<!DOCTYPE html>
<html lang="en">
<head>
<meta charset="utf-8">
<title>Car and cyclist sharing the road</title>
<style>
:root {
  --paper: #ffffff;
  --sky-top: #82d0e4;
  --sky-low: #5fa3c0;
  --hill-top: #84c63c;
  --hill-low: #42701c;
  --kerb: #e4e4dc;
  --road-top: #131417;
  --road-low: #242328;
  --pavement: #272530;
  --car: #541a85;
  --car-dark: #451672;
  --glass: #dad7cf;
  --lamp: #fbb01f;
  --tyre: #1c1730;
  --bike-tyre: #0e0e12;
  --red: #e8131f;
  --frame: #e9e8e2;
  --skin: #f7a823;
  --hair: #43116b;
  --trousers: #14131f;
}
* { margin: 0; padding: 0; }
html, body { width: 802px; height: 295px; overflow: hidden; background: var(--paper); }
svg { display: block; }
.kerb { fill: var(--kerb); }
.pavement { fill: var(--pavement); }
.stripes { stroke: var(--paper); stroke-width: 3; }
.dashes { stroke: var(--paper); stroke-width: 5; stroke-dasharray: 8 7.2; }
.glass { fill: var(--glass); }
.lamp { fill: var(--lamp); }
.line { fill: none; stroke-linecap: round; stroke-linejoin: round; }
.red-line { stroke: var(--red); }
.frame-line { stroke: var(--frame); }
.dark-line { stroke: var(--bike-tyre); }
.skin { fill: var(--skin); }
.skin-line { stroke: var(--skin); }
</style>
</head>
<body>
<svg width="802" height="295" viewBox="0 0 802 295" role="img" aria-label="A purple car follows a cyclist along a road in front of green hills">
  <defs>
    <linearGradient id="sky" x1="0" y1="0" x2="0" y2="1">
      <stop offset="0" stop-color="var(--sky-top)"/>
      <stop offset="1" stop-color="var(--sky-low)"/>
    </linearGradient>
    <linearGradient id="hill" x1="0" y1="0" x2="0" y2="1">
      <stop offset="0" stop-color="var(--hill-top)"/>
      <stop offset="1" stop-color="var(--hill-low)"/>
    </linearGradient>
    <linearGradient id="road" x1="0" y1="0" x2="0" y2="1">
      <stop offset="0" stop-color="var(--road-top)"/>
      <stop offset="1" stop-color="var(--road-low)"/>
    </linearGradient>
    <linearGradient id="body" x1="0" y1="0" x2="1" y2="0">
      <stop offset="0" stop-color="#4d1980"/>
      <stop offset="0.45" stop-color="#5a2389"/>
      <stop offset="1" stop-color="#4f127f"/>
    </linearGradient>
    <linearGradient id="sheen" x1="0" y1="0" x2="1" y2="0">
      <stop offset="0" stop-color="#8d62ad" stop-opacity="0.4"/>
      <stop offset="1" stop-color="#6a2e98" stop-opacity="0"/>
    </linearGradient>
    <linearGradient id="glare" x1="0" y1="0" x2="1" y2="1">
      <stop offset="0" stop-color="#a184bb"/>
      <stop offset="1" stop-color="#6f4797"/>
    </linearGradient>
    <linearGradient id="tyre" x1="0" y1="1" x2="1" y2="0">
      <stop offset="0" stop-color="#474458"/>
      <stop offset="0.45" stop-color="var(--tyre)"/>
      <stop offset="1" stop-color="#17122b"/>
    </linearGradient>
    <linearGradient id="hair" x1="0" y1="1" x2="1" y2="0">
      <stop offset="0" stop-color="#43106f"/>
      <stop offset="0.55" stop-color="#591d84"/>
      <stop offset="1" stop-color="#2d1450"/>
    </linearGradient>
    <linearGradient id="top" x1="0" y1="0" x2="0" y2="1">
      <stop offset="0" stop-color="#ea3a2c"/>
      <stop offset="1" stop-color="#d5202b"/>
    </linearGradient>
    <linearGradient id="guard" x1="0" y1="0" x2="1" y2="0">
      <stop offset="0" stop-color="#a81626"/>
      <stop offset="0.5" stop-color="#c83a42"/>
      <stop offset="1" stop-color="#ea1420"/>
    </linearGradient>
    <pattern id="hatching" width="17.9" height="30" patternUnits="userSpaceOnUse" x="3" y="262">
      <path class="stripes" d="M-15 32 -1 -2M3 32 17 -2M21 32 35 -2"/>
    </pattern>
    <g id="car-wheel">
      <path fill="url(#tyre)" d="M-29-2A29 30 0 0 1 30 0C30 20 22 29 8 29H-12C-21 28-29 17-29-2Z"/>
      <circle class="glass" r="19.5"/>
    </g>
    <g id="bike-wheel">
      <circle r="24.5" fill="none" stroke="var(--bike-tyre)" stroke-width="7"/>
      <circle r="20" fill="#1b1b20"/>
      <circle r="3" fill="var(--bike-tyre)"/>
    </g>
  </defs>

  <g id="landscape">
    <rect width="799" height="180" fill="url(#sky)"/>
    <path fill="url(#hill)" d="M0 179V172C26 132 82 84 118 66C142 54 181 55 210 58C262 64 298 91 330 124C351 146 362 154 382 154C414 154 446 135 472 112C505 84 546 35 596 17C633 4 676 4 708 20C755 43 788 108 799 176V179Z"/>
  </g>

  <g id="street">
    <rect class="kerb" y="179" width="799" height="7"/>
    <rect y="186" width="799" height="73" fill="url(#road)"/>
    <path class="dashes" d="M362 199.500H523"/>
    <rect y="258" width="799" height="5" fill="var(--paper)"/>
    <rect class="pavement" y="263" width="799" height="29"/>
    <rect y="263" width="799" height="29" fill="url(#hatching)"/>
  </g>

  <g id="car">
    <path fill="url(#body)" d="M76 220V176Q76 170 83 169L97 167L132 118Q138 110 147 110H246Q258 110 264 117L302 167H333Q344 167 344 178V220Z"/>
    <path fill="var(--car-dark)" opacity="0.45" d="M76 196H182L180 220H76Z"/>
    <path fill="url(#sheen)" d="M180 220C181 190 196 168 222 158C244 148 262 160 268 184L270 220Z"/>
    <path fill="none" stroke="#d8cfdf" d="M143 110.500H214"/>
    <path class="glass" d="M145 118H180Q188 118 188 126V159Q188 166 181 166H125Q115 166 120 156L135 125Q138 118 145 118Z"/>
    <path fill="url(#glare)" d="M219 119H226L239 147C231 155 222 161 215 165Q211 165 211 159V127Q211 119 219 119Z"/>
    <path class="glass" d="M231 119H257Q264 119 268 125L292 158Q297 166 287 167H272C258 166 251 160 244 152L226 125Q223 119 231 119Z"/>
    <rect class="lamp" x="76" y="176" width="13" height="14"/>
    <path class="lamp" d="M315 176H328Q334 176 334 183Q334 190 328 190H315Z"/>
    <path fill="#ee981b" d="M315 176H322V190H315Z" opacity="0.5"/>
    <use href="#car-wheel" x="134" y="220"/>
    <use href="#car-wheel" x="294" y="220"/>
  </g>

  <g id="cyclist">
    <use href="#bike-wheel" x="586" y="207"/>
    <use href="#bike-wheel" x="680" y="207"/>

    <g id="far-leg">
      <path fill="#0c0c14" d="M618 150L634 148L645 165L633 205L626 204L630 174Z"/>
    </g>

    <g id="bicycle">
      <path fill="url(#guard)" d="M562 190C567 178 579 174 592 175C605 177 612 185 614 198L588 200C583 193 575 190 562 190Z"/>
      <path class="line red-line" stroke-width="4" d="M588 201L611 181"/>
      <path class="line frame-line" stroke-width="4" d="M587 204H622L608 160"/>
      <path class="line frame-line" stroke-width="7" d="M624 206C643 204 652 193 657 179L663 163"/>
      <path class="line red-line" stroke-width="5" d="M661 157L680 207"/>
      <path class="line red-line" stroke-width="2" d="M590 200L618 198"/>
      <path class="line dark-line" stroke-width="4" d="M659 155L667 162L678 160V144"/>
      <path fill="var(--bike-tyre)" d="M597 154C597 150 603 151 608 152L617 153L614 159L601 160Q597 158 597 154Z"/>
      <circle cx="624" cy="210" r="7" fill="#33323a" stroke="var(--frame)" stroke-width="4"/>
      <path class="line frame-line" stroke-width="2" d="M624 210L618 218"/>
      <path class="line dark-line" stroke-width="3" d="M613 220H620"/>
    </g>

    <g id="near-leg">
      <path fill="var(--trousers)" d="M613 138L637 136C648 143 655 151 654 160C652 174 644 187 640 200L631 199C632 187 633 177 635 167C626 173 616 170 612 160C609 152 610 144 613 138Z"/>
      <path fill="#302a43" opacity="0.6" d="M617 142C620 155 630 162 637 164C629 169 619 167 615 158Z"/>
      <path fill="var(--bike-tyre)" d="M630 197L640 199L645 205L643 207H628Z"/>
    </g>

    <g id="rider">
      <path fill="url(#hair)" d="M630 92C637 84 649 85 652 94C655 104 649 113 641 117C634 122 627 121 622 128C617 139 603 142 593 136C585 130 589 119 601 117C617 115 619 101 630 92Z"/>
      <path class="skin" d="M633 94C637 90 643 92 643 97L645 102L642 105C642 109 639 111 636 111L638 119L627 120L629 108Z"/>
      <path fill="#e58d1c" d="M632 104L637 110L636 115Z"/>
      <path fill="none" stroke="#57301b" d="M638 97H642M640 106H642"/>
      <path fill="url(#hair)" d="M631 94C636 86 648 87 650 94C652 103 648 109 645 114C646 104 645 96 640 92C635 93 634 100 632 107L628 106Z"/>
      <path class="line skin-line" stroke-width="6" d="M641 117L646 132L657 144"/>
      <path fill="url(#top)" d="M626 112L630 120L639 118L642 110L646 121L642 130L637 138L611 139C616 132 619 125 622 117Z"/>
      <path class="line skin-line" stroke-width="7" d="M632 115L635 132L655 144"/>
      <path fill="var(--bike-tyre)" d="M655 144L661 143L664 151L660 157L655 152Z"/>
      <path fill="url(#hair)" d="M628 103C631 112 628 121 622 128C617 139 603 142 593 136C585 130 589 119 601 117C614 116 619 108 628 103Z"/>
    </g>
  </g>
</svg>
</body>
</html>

**Activity:** Looking at the records above, which lines contain "wheel"? Copy those lines.

**Solution:**
    <g id="car-wheel">
    <g id="bike-wheel">
    <use href="#car-wheel" x="134" y="220"/>
    <use href="#car-wheel" x="294" y="220"/>
    <use href="#bike-wheel" x="586" y="207"/>
    <use href="#bike-wheel" x="680" y="207"/>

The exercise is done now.